===== SUPPLIED MATERIAL

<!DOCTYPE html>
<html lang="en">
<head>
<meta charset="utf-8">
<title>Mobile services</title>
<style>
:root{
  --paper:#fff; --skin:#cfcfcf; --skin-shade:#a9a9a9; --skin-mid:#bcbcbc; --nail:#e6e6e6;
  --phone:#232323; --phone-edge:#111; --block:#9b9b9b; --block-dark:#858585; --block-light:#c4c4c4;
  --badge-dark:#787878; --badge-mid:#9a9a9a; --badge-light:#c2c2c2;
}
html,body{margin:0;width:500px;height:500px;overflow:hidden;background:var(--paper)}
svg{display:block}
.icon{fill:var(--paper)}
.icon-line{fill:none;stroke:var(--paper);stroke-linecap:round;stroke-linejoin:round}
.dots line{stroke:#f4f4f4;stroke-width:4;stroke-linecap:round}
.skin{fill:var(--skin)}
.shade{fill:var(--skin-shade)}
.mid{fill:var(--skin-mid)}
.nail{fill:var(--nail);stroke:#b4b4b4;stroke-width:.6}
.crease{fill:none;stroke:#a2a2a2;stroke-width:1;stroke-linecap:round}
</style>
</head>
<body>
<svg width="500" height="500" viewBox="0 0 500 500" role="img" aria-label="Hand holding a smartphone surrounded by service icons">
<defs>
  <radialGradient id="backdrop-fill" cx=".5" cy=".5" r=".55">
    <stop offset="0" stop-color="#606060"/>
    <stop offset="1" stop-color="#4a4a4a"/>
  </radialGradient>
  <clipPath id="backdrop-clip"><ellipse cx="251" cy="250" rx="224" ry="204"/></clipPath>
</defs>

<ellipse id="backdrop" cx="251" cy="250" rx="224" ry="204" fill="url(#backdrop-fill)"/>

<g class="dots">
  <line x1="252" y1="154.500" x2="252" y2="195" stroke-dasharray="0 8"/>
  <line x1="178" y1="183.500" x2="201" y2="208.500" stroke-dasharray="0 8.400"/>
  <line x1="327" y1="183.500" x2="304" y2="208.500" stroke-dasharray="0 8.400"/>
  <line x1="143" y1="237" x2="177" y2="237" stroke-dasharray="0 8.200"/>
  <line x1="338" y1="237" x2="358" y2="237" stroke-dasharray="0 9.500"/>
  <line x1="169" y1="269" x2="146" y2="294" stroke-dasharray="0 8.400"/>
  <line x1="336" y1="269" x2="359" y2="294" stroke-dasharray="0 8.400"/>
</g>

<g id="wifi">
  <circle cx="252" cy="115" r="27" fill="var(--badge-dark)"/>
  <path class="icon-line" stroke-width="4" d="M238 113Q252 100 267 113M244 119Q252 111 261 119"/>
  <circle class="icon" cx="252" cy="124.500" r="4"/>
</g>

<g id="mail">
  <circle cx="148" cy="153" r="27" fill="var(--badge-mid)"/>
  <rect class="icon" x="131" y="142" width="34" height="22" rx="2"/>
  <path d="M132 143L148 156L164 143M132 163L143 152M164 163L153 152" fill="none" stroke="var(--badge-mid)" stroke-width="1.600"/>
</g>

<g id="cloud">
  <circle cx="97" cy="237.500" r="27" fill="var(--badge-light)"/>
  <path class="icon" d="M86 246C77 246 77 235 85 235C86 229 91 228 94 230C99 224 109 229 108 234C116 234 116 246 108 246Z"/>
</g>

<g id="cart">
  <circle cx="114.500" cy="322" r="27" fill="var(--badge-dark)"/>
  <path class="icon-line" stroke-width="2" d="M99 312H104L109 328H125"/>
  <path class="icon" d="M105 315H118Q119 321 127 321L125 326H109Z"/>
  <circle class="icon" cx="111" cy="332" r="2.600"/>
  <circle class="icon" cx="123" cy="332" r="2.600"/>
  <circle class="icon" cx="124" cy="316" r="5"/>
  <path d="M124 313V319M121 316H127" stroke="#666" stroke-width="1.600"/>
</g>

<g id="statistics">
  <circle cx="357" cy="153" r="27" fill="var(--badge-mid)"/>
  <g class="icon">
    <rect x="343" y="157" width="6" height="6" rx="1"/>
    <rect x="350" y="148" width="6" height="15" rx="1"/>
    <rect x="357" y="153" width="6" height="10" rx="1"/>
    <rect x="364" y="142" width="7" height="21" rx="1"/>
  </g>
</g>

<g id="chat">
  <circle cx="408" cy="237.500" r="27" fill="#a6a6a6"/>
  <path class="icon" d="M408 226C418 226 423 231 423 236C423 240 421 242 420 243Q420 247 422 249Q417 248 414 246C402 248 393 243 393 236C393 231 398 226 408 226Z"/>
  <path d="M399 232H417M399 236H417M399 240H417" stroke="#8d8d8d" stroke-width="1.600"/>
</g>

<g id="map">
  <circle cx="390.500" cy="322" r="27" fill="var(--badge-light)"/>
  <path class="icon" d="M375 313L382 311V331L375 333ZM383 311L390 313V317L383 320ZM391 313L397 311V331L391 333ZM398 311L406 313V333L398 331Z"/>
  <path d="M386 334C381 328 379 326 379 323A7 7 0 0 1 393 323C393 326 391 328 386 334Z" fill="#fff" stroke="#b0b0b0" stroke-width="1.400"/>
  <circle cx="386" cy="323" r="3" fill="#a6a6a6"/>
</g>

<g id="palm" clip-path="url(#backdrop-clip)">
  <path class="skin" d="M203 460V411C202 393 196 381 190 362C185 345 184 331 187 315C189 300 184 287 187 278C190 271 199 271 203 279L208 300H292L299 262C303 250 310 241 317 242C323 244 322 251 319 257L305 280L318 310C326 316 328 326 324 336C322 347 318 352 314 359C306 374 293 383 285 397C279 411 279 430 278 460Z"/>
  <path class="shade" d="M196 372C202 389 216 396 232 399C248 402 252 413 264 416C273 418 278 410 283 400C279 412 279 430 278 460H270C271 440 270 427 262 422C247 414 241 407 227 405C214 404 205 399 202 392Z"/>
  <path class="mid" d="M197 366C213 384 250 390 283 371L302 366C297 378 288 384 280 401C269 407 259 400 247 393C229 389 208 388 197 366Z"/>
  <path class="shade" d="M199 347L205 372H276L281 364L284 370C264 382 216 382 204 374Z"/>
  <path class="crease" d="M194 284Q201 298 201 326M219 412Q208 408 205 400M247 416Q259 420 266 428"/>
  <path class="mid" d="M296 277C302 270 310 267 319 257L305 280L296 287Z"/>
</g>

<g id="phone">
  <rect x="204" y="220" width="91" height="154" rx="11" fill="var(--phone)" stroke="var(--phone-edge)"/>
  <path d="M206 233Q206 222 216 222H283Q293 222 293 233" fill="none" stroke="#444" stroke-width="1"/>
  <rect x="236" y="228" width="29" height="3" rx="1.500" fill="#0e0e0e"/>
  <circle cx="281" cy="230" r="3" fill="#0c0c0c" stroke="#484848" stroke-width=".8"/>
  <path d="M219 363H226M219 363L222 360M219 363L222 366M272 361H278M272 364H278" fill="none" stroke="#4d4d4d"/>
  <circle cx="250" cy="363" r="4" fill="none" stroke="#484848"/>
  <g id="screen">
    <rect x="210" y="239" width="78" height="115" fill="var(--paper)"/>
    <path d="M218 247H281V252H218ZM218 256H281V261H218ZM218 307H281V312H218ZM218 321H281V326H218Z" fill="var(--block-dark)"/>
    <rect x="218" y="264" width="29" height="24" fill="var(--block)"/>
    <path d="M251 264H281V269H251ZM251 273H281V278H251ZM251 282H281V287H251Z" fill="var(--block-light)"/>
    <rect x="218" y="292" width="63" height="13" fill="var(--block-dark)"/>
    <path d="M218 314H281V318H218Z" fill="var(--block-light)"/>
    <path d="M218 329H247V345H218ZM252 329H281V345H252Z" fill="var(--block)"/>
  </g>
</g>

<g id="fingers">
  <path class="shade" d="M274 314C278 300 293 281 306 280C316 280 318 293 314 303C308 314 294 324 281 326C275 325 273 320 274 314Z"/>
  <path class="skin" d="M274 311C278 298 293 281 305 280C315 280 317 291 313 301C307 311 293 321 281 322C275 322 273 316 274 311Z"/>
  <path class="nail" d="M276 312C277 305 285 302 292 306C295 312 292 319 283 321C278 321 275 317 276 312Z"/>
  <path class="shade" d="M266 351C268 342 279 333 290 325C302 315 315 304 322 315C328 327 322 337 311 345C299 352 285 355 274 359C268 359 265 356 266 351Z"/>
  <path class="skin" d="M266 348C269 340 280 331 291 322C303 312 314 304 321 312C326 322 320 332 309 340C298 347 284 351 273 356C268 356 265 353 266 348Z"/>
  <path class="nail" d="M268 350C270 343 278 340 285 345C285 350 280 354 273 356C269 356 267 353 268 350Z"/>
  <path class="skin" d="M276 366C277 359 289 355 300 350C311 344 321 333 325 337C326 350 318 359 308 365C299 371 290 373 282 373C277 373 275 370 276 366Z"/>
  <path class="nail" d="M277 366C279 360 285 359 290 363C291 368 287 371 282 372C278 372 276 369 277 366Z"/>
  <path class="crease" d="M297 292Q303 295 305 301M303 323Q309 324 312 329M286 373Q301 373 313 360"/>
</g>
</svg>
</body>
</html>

==========

→ WORK ORDER: Find the word "crease" in the entries and show each line where it is found.

→ REPLY:
.crease{fill:none;stroke:#a2a2a2;stroke-width:1;stroke-linecap:round}
  <path class="crease" d="M194 284Q201 298 201 326M219 412Q208 408 205 400M247 416Q259 420 266 428"/>
  <path class="crease" d="M297 292Q303 295 305 301M303 323Q309 324 312 329M286 373Q301 373 313 360"/>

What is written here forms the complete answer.